(Rendered images with source text)
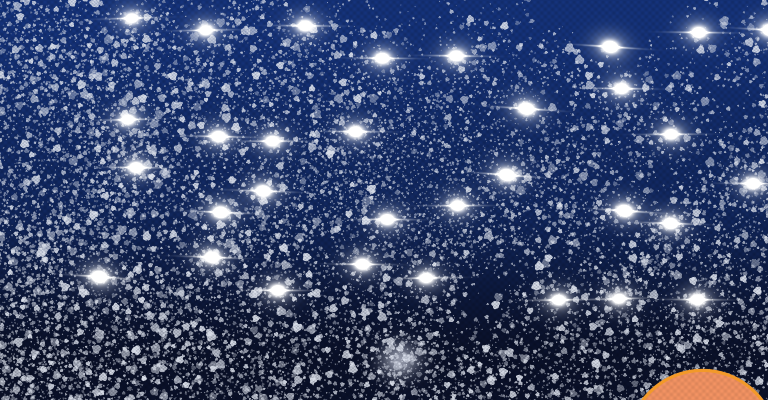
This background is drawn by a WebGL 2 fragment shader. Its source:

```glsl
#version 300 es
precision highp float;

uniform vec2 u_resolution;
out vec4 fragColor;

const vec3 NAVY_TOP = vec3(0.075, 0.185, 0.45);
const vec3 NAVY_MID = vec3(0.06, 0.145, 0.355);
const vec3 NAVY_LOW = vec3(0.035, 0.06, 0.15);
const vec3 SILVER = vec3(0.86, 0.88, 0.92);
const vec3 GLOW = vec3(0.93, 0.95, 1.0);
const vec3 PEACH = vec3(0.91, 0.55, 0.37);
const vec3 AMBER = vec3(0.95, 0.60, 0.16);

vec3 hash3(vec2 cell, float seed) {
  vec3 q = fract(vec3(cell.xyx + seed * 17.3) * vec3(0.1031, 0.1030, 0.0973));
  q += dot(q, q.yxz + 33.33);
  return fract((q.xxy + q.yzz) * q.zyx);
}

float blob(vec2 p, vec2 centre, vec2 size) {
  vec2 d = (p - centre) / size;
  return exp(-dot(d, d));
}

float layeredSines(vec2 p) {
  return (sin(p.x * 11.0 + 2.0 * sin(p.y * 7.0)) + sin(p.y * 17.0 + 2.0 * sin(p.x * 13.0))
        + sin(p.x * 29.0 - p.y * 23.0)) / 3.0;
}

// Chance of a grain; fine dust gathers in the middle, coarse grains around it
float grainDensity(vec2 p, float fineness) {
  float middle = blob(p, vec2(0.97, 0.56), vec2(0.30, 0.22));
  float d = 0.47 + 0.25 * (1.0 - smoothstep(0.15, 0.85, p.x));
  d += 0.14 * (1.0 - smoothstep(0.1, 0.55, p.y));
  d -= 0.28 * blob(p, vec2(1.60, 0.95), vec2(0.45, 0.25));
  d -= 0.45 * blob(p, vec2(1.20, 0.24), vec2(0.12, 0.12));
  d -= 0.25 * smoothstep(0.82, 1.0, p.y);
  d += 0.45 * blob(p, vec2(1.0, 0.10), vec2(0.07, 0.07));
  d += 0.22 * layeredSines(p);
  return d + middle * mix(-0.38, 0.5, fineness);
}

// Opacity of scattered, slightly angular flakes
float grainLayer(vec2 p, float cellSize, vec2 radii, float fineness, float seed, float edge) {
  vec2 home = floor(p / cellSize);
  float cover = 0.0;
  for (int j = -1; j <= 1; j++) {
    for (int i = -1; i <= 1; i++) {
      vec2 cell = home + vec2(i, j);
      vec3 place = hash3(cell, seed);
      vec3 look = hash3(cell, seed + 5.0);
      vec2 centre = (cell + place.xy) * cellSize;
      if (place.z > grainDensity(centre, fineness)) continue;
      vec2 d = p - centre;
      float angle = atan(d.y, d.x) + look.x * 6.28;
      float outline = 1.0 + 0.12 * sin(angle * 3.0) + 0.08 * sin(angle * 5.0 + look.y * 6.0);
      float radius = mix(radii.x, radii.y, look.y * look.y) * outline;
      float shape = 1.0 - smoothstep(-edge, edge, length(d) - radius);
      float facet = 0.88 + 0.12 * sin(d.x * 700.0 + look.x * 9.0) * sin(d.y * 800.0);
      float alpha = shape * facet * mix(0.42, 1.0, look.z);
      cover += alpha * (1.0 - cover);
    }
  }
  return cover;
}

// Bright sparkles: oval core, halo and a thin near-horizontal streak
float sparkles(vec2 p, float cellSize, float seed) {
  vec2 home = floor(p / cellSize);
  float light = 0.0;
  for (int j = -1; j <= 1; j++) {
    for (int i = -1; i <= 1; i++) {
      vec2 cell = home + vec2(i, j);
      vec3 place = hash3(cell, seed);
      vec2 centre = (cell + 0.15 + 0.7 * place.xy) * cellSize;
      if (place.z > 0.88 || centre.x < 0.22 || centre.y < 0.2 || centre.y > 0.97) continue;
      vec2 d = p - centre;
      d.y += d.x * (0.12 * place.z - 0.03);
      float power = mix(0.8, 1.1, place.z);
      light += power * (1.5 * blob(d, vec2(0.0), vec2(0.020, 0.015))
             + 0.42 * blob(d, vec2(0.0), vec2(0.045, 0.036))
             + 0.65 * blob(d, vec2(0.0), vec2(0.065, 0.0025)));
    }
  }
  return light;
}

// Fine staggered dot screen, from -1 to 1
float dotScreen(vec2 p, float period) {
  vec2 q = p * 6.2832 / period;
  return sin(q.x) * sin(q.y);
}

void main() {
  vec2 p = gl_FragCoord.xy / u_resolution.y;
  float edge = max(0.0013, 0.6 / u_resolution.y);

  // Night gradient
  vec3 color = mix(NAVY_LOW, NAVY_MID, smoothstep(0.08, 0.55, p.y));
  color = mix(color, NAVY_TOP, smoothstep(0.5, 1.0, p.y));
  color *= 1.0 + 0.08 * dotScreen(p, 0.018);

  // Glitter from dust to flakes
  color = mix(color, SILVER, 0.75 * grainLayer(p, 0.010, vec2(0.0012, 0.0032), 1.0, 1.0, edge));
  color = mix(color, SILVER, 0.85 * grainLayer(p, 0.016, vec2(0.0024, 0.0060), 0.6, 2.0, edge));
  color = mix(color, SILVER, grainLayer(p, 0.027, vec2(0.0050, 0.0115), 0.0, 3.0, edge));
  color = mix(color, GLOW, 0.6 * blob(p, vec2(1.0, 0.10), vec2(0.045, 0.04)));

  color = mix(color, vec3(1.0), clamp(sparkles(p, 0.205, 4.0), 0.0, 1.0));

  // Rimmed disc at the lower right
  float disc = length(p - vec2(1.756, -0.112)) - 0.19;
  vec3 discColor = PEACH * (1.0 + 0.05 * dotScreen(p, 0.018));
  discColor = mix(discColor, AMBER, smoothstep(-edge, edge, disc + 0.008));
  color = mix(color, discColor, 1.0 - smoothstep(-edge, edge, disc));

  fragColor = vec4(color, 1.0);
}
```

[Exercise instructions]: For each line above that includes "smoothstep", make a copy.

[Your solution]:
  float d = 0.47 + 0.25 * (1.0 - smoothstep(0.15, 0.85, p.x));
  d += 0.14 * (1.0 - smoothstep(0.1, 0.55, p.y));
  d -= 0.25 * smoothstep(0.82, 1.0, p.y);
      float shape = 1.0 - smoothstep(-edge, edge, length(d) - radius);
  vec3 color = mix(NAVY_LOW, NAVY_MID, smoothstep(0.08, 0.55, p.y));
  color = mix(color, NAVY_TOP, smoothstep(0.5, 1.0, p.y));
  discColor = mix(discColor, AMBER, smoothstep(-edge, edge, disc + 0.008));
  color = mix(color, discColor, 1.0 - smoothstep(-edge, edge, disc));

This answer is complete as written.